(Saved data entries)

-=-=-=-=-

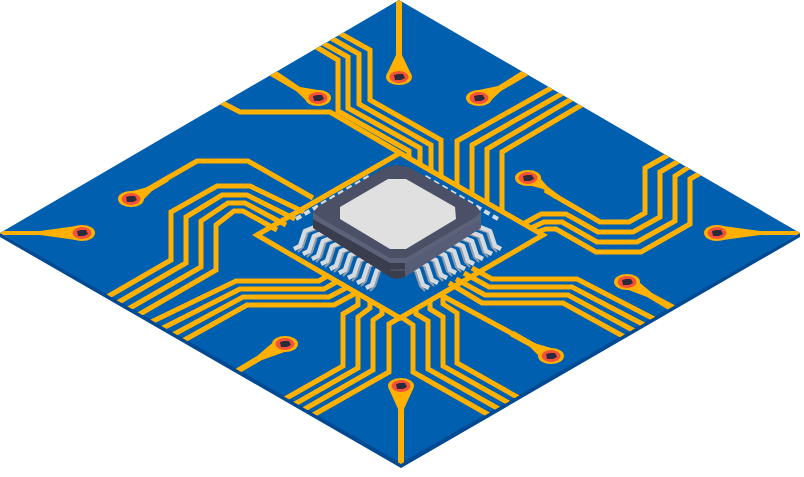
<!DOCTYPE html>
<html lang="en">
<head>
<meta charset="utf-8">
<title>Isometric circuit board</title>
<style>
:root {
  --board: #005fae;
  --board-edge: #004a94;
  --copper: #ffb000;
  --ring: #f4513b;
  --hole: #2c2b3c;
  --chip-top: #4b5066;
  --chip-rim: #5c6279;
  --chip-left: #3a3d4e;
  --chip-right: #575d76;
  --plate: #e0e0e0;
  --lead: #d5dadf;
  --lead-shade: #929ba8;
}
html, body { margin: 0; background: #fff; overflow: hidden; }
svg { display: block; width: 804px; height: 477px; }
.board { fill: var(--board); }
.board-edge { fill: var(--board-edge); }
.traces { fill: none; stroke: var(--copper); stroke-width: 5; stroke-linejoin: miter; }
.tails { fill: var(--copper); }
.land { fill: var(--copper); }
.ring { fill: var(--ring); }
.hole { fill: var(--hole); }
.lead { fill: none; stroke: var(--lead); stroke-width: 4.5; stroke-linejoin: round; }
.lead-shade { fill: none; stroke: var(--lead-shade); stroke-width: 2; stroke-linejoin: round; }
.back-leads { fill: none; stroke: var(--lead); stroke-width: 4; }
.chip-top { fill: var(--chip-top); }
.chip-rim { fill: var(--chip-rim); }
.chip-left { fill: var(--chip-left); }
.chip-right { fill: var(--chip-right); }
.plate { fill: var(--plate); }
</style>
</head>
<body>
<svg viewBox="0 0 804 477" role="img" aria-label="Blue isometric circuit board with a processor chip and copper traces">
  <defs>
    <clipPath id="board-face"><polygon points="399,0 800,233 401,464 0,233"/></clipPath>
    <g id="pad">
      <ellipse class="land" rx="13" ry="8"/>
      <ellipse class="ring" rx="9.5" ry="6"/>
      <polygon class="hole" points="-5,-2 -1,-3 4,-3 6,1 2,3 -4,3"/>
    </g>
    <g id="left-lead">
      <path class="lead-shade" d="M21 -21 L12 -18 L7 -3 L2 2"/>
      <path class="lead" d="M19 -23 L9 -19 L4 -4 L-2 -1"/>
    </g>
    <g id="right-lead">
      <path class="lead-shade" d="M-21 -21 L-12 -18 L-7 -3 L-2 2"/>
      <path class="lead" d="M-19 -23 L-9 -19 L-4 -4 L2 -1"/>
    </g>
  </defs>

  <polygon class="board-edge" points="0,233 0,237 401,468 800,237 800,233 401,455"/>
  <polygon class="board" points="399,0 800,233 401,463 0,233"/>

  <g clip-path="url(#board-face)">
    <g class="traces">
      <polygon id="chip-frame" points="400,153 543,235 400,318 257,235"/>
      <g id="top-left-bus">
        <path d="M334 30 L370 50 V100 L441 140 V176"/>
        <path d="M324 34 L359 54 V104 L431 145 V170"/>
        <path d="M314 38 L348 57 V108 L420 148 V164"/>
        <path d="M308 42 L338 60 V111 L409 151 V158"/>
        <path d="M215 99 L240 112 H330 L400 153"/>
      </g>
      <g id="top-right-bus">
        <path d="M560 83 L457 141 V184"/>
        <path d="M570 89 L472 145 V193"/>
        <path d="M580 94 L487 149 V201"/>
        <path d="M590 100 L502 152 V210"/>
      </g>
      <g id="right-bus">
        <path d="M545 190 L600 222 H629 L645 213 V168 L672 153"/>
        <path d="M523 224 L541 214 H566 L598 232 H633 L660 217 V172 L682 159"/>
        <path d="M531 228 L544 222 H562 L597 242 H637 L675 221 V176 L692 165"/>
        <path d="M537 232 L546 229 H556 L596 252 H641 L690 224 V179 L704 171"/>
      </g>
      <g id="left-bus">
        <path d="M145 191 L197 161 H248 L313 198"/>
        <path d="M102 300 L171 260 V212 L217 186 H250 L304 212"/>
        <path d="M112 306 L186 263 V217 L222 195 H247 L295 219"/>
        <path d="M123 312 L201 267 V221 L228 203 H245 L286 225"/>
        <path d="M133 318 L216 270 V225 L234 211 H243 L277 230"/>
      </g>
      <g id="lower-left-bus">
        <path d="M143 326 L236 281 H319 L329 275"/>
        <path d="M155 332 L240 289 H324 L338 281"/>
        <path d="M167 338 L243 297 H329 L348 287"/>
        <path d="M179 343 L247 305 H334 L358 292"/>
      </g>
      <g id="lower-right-bus">
        <path d="M472 268 L492 279 H577 L660 322"/>
        <path d="M464 273 L489 287 H572 L650 328"/>
        <path d="M456 279 L485 295 H568 L640 334"/>
        <path d="M449 283 L482 303 H563 L630 340"/>
        <path d="M441 295 L535 346"/>
      </g>
      <g id="bottom-left-bus">
        <path d="M276 404 L343 366 V314 L358 305 V293"/>
        <path d="M286 409 L358 368 V317 L370 308 V300"/>
        <path d="M296 414 L373 370 V320 L382 314 V307"/>
        <path d="M306 419 L389 372 V324 L401 317"/>
      </g>
      <g id="bottom-right-bus">
        <path d="M526 402 L457 363 V313 L443 304 V293"/>
        <path d="M516 407 L443 366 V317 L430 309 V300"/>
        <path d="M506 413 L428 369 V321 L416 314 V308"/>
        <path d="M496 419 L413 372 V325 L401 317"/>
      </g>
    </g>

    <g class="tails">
      <polygon points="396,0 402,0 402,55 411,74 387,74 396,55"/>
      <polygon points="398,464 404,464 404,409 413,389 389,389 398,409"/>
      <polygon points="0,231 40,231 76,226 76,240 40,235 0,235"/>
      <polygon points="800,231 760,231 723,226 723,240 760,235 800,235"/>
      <polygon points="272,68 300,87 324,91 310,104 296,91 267,74"/>
      <polygon points="528,67 498,86 474,91 487,104 501,91 532,73"/>
      <polygon points="535,172 547,186 560,196 555,199 543,189 521,183"/>
      <polygon points="125,193 148,187 165,177 169,181 152,191 139,204"/>
      <polygon points="277,339 296,348 262,360 238,374 232,371 257,356"/>
      <polygon points="633,277 652,293 678,307 672,312 647,297 618,286"/>
      <polygon points="544,361 530,347 510,336 514,331 534,343 558,350"/>
    </g>
    <g id="pads">
      <use href="#pad" x="399" y="77"/>
      <use href="#pad" x="318" y="98"/>
      <use href="#pad" x="479" y="98"/>
      <use href="#pad" x="528" y="178"/>
      <use href="#pad" x="131" y="199"/>
      <use href="#pad" x="82" y="233"/>
      <use href="#pad" x="717" y="233"/>
      <use href="#pad" x="627" y="282"/>
      <use href="#pad" x="285" y="344"/>
      <use href="#pad" x="551" y="356"/>
      <use href="#pad" x="401" y="386"/>
    </g>
  </g>

  <g id="processor">
    <g class="back-leads">
      <path d="M296 219 L372 175" stroke-dasharray="6 3.8"/>
      <path d="M498 219 L422 175" stroke-dasharray="6 3.8"/>
    </g>
    <g id="front-left-leads">
      <use href="#left-lead" x="296" y="250"/>
      <use href="#left-lead" x="305" y="255"/>
      <use href="#left-lead" x="314" y="260"/>
      <use href="#left-lead" x="323" y="265"/>
      <use href="#left-lead" x="332" y="270"/>
      <use href="#left-lead" x="341" y="274"/>
      <use href="#left-lead" x="350" y="279"/>
      <use href="#left-lead" x="359" y="284"/>
      <use href="#left-lead" x="368" y="289"/>
    </g>
    <g id="front-right-leads">
      <use href="#right-lead" x="499" y="250"/>
      <use href="#right-lead" x="490" y="255"/>
      <use href="#right-lead" x="481" y="260"/>
      <use href="#right-lead" x="472" y="265"/>
      <use href="#right-lead" x="463" y="270"/>
      <use href="#right-lead" x="454" y="274"/>
      <use href="#right-lead" x="445" y="279"/>
      <use href="#right-lead" x="436" y="284"/>
      <use href="#right-lead" x="427" y="289"/>
    </g>
    <polygon class="chip-left" points="313,211 313,228 390,277 397,279 397,255"/>
    <polygon class="chip-right" points="481,211 481,228 405,277 397,279 397,255"/>
    <polygon class="chip-left" points="390,262 405,262 405,277 397,279 390,277"/>
    <path d="M390 270 H405" stroke="#5c6279" stroke-width="1"/>
    <polygon class="chip-rim" points="386,168 397,166 409,168 476,207 481,213 481,219 406,263 390,263 313,219 313,213 319,207"/>
    <polygon class="chip-top" points="386,167 397,165 409,167 476,206 481,212 476,217 406,258 390,258 319,217 313,212 319,206"/>
    <polygon class="plate" points="388,179 406,179 455,207 456,219 406,249 390,249 340,219 340,207"/>
  </g>
</svg>
</body>
</html>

-=-=-=-=-

### How to complete this task
In the records above, find every line with the word "html" and copy it.

### Solution to this exercise
<!DOCTYPE html>
<html lang="en">
html, body { margin: 0; background: #fff; overflow: hidden; }
</html>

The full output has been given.